#### [Task description]
All of the entries should be returned without a single change.

(Source texts of formatted documents)
┌──

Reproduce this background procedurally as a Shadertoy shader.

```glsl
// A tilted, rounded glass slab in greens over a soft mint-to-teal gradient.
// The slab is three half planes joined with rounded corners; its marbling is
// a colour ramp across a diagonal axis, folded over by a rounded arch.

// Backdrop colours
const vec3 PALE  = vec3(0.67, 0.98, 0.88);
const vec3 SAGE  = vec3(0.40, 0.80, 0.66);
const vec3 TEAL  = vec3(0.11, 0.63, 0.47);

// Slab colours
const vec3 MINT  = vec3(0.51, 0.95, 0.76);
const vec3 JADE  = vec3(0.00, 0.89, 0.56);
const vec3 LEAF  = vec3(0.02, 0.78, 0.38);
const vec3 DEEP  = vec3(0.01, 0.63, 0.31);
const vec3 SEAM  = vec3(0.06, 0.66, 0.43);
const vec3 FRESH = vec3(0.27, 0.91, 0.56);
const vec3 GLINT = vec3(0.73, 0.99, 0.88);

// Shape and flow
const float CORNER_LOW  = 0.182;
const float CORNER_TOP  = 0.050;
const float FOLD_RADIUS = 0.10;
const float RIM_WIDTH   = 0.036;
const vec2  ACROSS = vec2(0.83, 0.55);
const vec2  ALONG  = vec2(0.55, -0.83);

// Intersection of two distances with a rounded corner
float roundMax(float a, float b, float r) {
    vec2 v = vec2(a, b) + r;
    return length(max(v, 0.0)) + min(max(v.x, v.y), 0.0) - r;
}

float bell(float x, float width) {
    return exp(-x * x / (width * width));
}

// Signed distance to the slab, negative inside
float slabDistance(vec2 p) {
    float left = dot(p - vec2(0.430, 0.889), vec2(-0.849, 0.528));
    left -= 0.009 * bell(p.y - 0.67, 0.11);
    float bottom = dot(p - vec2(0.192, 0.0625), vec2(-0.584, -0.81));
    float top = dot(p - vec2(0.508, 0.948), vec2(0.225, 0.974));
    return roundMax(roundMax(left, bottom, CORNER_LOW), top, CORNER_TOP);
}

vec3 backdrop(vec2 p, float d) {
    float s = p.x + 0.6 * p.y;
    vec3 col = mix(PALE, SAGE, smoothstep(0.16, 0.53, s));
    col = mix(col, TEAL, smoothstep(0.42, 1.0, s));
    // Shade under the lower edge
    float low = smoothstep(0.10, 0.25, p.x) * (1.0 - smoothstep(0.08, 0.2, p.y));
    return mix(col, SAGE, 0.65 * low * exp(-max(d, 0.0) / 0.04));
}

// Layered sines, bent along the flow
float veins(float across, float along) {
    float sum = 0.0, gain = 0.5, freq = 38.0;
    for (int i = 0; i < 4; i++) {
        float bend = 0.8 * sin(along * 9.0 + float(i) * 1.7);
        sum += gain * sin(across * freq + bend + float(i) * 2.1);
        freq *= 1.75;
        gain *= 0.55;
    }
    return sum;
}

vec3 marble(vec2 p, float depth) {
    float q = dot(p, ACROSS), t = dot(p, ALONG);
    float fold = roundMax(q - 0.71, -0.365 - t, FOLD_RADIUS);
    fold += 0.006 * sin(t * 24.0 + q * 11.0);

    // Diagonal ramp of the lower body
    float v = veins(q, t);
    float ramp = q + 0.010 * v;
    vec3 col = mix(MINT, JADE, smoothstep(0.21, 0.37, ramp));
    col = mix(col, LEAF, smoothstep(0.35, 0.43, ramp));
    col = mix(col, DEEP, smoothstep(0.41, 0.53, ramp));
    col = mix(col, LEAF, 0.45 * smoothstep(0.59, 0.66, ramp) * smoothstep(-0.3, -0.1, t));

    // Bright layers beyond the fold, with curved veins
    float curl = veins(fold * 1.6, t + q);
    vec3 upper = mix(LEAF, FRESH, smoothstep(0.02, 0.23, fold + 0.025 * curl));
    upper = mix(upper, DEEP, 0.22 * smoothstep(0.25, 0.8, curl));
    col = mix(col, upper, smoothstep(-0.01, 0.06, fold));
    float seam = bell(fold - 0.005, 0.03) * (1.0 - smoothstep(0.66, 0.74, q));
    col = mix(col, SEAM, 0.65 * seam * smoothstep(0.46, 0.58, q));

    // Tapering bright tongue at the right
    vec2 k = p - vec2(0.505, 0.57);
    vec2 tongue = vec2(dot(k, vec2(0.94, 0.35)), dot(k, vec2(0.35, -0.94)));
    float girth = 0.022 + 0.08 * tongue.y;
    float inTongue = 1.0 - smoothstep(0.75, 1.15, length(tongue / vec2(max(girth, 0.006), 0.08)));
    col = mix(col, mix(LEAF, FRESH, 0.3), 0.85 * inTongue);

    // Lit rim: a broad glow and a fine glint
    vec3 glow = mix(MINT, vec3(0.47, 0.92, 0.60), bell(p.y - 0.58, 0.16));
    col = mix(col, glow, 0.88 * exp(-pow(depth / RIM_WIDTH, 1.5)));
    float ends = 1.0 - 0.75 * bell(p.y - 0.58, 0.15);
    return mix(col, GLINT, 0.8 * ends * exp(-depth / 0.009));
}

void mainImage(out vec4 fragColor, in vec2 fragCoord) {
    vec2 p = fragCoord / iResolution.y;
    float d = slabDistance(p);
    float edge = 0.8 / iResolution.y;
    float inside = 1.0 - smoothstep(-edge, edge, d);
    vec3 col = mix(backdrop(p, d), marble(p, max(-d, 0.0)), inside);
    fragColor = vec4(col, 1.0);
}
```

└──

#### [The completed task]
Reproduce this background procedurally as a Shadertoy shader.

```glsl
// A tilted, rounded glass slab in greens over a soft mint-to-teal gradient.
// The slab is three half planes joined with rounded corners; its marbling is
// a colour ramp across a diagonal axis, folded over by a rounded arch.

// Backdrop colours
const vec3 PALE  = vec3(0.67, 0.98, 0.88);
const vec3 SAGE  = vec3(0.40, 0.80, 0.66);
const vec3 TEAL  = vec3(0.11, 0.63, 0.47);

// Slab colours
const vec3 MINT  = vec3(0.51, 0.95, 0.76);
const vec3 JADE  = vec3(0.00, 0.89, 0.56);
const vec3 LEAF  = vec3(0.02, 0.78, 0.38);
const vec3 DEEP  = vec3(0.01, 0.63, 0.31);
const vec3 SEAM  = vec3(0.06, 0.66, 0.43);
const vec3 FRESH = vec3(0.27, 0.91, 0.56);
const vec3 GLINT = vec3(0.73, 0.99, 0.88);

// Shape and flow
const float CORNER_LOW  = 0.182;
const float CORNER_TOP  = 0.050;
const float FOLD_RADIUS = 0.10;
const float RIM_WIDTH   = 0.036;
const vec2  ACROSS = vec2(0.83, 0.55);
const vec2  ALONG  = vec2(0.55, -0.83);

// Intersection of two distances with a rounded corner
float roundMax(float a, float b, float r) {
    vec2 v = vec2(a, b) + r;
    return length(max(v, 0.0)) + min(max(v.x, v.y), 0.0) - r;
}

float bell(float x, float width) {
    return exp(-x * x / (width * width));
}

// Signed distance to the slab, negative inside
float slabDistance(vec2 p) {
    float left = dot(p - vec2(0.430, 0.889), vec2(-0.849, 0.528));
    left -= 0.009 * bell(p.y - 0.67, 0.11);
    float bottom = dot(p - vec2(0.192, 0.0625), vec2(-0.584, -0.81));
    float top = dot(p - vec2(0.508, 0.948), vec2(0.225, 0.974));
    return roundMax(roundMax(left, bottom, CORNER_LOW), top, CORNER_TOP);
}

vec3 backdrop(vec2 p, float d) {
    float s = p.x + 0.6 * p.y;
    vec3 col = mix(PALE, SAGE, smoothstep(0.16, 0.53, s));
    col = mix(col, TEAL, smoothstep(0.42, 1.0, s));
    // Shade under the lower edge
    float low = smoothstep(0.10, 0.25, p.x) * (1.0 - smoothstep(0.08, 0.2, p.y));
    return mix(col, SAGE, 0.65 * low * exp(-max(d, 0.0) / 0.04));
}

// Layered sines, bent along the flow
float veins(float across, float along) {
    float sum = 0.0, gain = 0.5, freq = 38.0;
    for (int i = 0; i < 4; i++) {
        float bend = 0.8 * sin(along * 9.0 + float(i) * 1.7);
        sum += gain * sin(across * freq + bend + float(i) * 2.1);
        freq *= 1.75;
        gain *= 0.55;
    }
    return sum;
}

vec3 marble(vec2 p, float depth) {
    float q = dot(p, ACROSS), t = dot(p, ALONG);
    float fold = roundMax(q - 0.71, -0.365 - t, FOLD_RADIUS);
    fold += 0.006 * sin(t * 24.0 + q * 11.0);

    // Diagonal ramp of the lower body
    float v = veins(q, t);
    float ramp = q + 0.010 * v;
    vec3 col = mix(MINT, JADE, smoothstep(0.21, 0.37, ramp));
    col = mix(col, LEAF, smoothstep(0.35, 0.43, ramp));
    col = mix(col, DEEP, smoothstep(0.41, 0.53, ramp));
    col = mix(col, LEAF, 0.45 * smoothstep(0.59, 0.66, ramp) * smoothstep(-0.3, -0.1, t));

    // Bright layers beyond the fold, with curved veins
    float curl = veins(fold * 1.6, t + q);
    vec3 upper = mix(LEAF, FRESH, smoothstep(0.02, 0.23, fold + 0.025 * curl));
    upper = mix(upper, DEEP, 0.22 * smoothstep(0.25, 0.8, curl));
    col = mix(col, upper, smoothstep(-0.01, 0.06, fold));
    float seam = bell(fold - 0.005, 0.03) * (1.0 - smoothstep(0.66, 0.74, q));
    col = mix(col, SEAM, 0.65 * seam * smoothstep(0.46, 0.58, q));

    // Tapering bright tongue at the right
    vec2 k = p - vec2(0.505, 0.57);
    vec2 tongue = vec2(dot(k, vec2(0.94, 0.35)), dot(k, vec2(0.35, -0.94)));
    float girth = 0.022 + 0.08 * tongue.y;
    float inTongue = 1.0 - smoothstep(0.75, 1.15, length(tongue / vec2(max(girth, 0.006), 0.08)));
    col = mix(col, mix(LEAF, FRESH, 0.3), 0.85 * inTongue);

    // Lit rim: a broad glow and a fine glint
    vec3 glow = mix(MINT, vec3(0.47, 0.92, 0.60), bell(p.y - 0.58, 0.16));
    col = mix(col, glow, 0.88 * exp(-pow(depth / RIM_WIDTH, 1.5)));
    float ends = 1.0 - 0.75 * bell(p.y - 0.58, 0.15);
    return mix(col, GLINT, 0.8 * ends * exp(-depth / 0.009));
}

void mainImage(out vec4 fragColor, in vec2 fragCoord) {
    vec2 p = fragCoord / iResolution.y;
    float d = slabDistance(p);
    float edge = 0.8 / iResolution.y;
    float inside = 1.0 - smoothstep(-edge, edge, d);
    vec3 col = mix(backdrop(p, d), marble(p, max(-d, 0.0)), inside);
    fragColor = vec4(col, 1.0);
}
```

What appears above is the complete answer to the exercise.